While oil and gas trade on global markets, and current low prices will almost certainly rebound, this trend of Interior accepting lower bids leaves Stretton questioning why the government is selling at rock-bottom prices.
“The oil market has normal volatility to it,” Stretton said by phone. “Everybody knows that this was not going to be the end of the oil industry forever. … We brought in 62 percent less money than we did a year ago and 40 percent less than just six months before. That to me screams outrageous.”
This has been the weakest oil lease sale in the Gulf since 2016, when oil prices also cratered.
Federal leases can last years or decades and can be subject to renewal, meaning companies can lock in rights for up decades in some cases before breaking ground.
Sens. Tom Udall, D-N.M., Jeff Merkley, D-Ore., and Ron Wyden, D-Ore., pressed Bernhardt in an April 3 letter to halt policies unrelated to COVID-19.
Spokespeople for the EPA and Interior both said the agencies are continuing to carry out their work, while being cognizant of the need to address special needs raised by the pandemic.

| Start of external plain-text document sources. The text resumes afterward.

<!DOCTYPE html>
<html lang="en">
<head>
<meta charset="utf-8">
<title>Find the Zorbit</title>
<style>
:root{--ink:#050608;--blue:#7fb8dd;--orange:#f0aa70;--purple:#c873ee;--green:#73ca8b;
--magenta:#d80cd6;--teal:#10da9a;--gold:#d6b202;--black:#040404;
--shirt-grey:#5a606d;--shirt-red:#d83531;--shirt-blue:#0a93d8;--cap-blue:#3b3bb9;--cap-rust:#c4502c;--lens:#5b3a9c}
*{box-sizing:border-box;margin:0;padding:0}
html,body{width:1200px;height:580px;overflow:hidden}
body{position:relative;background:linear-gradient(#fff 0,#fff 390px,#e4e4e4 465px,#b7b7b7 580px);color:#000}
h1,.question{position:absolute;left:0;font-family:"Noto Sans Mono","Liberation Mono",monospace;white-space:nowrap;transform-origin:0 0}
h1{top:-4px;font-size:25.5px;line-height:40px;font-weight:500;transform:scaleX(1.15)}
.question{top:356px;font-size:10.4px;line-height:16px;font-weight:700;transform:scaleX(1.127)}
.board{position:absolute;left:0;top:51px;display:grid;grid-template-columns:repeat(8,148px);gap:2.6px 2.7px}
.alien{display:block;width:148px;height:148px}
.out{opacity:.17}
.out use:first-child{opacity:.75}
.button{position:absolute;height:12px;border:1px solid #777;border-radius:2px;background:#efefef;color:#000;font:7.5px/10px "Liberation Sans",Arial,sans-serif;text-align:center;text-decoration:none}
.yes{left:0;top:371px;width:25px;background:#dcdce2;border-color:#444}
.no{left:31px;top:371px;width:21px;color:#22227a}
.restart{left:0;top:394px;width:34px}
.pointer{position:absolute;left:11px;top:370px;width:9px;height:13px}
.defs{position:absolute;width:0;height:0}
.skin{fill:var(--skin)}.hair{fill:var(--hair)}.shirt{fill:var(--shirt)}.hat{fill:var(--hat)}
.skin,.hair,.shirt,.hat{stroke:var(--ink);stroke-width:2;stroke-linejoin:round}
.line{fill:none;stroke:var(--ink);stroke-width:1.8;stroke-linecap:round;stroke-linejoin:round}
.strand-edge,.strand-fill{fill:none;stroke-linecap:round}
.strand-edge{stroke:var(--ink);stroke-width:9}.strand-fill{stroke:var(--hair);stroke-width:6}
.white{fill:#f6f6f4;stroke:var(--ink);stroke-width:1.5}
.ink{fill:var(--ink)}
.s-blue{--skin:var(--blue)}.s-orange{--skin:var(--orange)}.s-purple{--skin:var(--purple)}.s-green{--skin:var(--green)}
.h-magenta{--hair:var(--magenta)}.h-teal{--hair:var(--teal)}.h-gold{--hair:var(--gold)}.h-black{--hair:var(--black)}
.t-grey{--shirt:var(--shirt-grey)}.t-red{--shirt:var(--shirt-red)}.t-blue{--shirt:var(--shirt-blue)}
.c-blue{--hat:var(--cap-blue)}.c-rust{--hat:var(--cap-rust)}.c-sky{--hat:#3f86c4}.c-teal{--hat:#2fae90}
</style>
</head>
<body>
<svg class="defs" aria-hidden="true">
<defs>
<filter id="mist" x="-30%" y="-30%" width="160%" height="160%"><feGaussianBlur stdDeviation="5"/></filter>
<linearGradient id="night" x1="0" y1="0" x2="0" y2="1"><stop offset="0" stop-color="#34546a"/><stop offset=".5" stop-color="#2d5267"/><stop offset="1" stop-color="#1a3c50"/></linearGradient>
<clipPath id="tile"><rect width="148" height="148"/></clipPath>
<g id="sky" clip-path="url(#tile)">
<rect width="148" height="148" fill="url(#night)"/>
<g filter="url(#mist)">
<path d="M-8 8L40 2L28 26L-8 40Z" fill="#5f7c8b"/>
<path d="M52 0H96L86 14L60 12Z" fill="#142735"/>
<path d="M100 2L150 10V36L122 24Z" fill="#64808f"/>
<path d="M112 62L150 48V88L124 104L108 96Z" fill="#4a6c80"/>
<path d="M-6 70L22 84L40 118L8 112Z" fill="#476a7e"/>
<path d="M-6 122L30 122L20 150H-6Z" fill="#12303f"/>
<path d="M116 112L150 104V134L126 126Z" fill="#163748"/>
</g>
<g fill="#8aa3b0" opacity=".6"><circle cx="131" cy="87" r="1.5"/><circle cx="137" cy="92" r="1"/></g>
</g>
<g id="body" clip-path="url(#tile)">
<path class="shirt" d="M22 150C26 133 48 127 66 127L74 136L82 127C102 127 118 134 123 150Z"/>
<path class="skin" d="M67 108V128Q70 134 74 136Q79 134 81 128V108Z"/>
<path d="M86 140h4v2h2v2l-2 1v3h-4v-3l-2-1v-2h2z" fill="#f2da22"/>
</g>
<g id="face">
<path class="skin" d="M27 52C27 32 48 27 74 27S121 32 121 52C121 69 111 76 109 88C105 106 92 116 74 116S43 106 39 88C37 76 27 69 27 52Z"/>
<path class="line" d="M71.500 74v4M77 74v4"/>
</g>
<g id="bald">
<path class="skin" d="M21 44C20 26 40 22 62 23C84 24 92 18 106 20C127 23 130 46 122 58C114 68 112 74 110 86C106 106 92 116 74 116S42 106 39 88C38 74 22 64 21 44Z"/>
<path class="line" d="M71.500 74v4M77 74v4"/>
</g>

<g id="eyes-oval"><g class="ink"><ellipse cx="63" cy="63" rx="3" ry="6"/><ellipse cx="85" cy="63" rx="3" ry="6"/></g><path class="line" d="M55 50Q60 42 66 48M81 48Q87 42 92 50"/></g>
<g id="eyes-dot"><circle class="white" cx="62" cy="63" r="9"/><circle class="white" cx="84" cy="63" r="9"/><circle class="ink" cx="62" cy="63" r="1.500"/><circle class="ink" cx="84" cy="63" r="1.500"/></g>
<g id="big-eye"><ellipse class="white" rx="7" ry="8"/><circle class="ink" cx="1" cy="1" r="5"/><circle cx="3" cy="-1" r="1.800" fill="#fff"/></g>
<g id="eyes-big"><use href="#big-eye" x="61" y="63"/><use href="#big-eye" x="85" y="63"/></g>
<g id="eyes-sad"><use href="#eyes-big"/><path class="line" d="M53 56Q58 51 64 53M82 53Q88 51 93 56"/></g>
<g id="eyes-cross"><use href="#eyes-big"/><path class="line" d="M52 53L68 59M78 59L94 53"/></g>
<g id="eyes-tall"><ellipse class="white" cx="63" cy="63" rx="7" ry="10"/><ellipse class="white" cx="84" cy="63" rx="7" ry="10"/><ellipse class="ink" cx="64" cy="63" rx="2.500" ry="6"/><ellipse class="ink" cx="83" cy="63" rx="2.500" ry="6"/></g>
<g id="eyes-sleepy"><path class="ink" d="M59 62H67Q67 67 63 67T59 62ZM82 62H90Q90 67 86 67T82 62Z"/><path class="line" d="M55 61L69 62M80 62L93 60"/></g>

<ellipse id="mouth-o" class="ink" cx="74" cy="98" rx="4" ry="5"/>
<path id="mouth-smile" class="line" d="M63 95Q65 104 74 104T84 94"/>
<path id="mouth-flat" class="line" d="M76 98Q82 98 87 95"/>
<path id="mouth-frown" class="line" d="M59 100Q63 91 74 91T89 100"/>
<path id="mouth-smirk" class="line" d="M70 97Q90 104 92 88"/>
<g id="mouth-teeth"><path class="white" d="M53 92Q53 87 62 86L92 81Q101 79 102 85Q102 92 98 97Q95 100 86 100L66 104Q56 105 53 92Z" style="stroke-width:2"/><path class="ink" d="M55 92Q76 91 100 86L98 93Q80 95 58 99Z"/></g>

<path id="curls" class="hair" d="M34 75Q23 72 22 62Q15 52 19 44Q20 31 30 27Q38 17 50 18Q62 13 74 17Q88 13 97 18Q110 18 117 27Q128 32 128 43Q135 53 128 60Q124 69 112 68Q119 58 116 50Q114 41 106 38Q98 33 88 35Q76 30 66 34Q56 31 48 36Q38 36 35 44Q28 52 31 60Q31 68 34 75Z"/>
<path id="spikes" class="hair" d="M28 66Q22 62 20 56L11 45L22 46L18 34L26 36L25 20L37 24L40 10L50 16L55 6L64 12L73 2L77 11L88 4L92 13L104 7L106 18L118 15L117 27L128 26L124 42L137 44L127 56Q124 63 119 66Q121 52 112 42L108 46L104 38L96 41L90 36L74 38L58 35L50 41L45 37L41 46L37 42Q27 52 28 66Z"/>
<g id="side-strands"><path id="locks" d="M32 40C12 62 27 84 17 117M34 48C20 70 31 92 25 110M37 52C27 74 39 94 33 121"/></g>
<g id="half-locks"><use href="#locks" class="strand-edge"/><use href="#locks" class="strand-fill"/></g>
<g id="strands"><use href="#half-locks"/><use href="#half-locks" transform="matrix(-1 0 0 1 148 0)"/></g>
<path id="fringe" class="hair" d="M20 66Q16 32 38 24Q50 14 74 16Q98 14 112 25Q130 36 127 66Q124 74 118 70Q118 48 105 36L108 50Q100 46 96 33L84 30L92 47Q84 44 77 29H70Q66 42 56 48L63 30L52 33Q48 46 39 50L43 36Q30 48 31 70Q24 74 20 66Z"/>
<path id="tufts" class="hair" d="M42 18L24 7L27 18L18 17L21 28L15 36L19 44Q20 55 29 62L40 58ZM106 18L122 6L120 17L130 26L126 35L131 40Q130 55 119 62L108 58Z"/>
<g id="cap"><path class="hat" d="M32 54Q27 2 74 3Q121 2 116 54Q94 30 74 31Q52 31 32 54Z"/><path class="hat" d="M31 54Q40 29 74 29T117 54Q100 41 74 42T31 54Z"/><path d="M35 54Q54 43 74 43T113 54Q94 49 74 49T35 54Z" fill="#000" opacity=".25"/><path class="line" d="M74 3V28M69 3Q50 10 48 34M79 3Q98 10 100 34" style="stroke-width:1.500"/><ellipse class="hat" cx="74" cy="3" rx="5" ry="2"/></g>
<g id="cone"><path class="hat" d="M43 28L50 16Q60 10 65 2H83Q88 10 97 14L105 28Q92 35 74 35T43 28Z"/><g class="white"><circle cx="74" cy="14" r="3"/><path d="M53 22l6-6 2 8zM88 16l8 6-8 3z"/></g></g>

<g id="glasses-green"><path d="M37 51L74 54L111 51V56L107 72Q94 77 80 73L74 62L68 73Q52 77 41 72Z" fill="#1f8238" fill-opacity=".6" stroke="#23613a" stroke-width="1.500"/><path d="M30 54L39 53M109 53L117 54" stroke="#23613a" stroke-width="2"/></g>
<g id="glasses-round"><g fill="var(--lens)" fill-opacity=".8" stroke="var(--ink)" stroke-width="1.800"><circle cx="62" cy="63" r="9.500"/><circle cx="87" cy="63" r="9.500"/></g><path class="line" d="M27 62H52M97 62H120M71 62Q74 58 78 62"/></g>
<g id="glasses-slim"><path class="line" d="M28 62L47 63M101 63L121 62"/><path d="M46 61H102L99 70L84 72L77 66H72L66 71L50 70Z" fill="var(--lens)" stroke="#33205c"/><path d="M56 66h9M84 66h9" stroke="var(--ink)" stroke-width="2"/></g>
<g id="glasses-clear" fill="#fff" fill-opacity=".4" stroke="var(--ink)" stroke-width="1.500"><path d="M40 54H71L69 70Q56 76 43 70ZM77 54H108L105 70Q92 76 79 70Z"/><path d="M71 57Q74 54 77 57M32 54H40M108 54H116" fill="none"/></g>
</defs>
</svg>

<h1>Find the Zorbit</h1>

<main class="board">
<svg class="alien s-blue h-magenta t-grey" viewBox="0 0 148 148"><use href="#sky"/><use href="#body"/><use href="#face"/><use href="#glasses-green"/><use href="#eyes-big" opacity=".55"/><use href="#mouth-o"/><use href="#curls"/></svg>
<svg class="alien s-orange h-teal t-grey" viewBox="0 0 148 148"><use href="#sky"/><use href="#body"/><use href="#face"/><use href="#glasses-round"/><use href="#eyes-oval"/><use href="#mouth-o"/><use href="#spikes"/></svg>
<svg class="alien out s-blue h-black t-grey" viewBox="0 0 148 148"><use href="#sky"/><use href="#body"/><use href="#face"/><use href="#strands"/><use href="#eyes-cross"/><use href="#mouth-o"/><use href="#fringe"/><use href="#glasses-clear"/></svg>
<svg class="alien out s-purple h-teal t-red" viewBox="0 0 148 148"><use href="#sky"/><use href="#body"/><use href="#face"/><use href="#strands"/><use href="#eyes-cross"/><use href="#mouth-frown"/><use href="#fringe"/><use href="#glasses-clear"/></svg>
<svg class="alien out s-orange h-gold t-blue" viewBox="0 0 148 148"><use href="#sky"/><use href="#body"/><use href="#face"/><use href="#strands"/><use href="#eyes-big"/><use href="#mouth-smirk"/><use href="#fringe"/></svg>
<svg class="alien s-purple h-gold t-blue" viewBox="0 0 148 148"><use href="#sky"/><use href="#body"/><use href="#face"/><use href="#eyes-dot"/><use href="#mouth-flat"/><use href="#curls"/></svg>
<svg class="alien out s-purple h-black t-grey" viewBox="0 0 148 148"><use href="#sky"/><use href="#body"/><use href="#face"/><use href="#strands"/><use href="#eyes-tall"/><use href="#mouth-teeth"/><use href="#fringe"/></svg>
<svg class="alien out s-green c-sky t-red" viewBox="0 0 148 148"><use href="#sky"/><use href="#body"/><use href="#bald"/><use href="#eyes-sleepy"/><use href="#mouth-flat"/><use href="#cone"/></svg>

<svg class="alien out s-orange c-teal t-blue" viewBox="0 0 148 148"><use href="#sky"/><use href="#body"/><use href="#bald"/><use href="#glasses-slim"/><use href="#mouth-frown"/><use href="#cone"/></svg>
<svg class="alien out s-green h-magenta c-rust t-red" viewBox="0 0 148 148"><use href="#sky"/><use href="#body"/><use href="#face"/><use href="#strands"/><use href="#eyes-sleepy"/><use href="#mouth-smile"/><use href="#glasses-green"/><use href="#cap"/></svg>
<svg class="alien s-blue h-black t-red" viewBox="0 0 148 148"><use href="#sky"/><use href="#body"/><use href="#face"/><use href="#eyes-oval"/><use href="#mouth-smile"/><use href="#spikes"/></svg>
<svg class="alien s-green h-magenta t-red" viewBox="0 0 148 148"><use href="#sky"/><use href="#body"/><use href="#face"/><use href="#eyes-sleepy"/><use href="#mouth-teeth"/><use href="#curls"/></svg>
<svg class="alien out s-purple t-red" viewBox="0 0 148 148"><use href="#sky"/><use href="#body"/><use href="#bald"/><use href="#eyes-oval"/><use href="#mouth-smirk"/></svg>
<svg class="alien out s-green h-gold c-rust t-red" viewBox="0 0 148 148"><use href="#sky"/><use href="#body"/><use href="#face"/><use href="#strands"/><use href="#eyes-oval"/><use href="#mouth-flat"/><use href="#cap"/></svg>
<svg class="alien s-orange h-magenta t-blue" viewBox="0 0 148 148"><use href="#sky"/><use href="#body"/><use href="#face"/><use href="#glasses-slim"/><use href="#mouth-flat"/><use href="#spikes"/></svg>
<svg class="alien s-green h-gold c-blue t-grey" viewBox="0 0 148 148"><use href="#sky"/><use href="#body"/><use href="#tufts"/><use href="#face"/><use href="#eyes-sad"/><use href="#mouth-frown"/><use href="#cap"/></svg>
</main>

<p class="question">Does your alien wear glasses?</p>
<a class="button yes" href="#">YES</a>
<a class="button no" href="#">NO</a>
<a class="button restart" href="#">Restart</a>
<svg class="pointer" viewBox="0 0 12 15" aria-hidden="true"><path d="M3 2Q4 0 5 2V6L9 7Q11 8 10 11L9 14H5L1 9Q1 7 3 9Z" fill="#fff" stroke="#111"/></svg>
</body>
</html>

EPA spokesperson Corry Schiermeyer said the agency is not rushing through regulations but rather continuing to follow the schedule outlined in its regulatory agenda released in November.
“Much of the timing depends on when rules are proposed, comment periods end, rules are sent for interagency review, and when that review is finalized,” she said.
Still, Ann Weeks, senior counsel and legal director at the Clean Air Task Force, said the EPA appears to be rushing through its rule-making process.
“It does feel like they’re pushing everything out,” she said in an interview. A procedural document the agency filed for its Mercury and Air Toxics Standards, or MATS, rule appeared flung together with sections copied and pasted, she said.
“Maybe they’ve decided that they’re not going to get reelected so they had better hurry,” she said, “and they’ll lose everything they worked on to the Congressional Review Act.”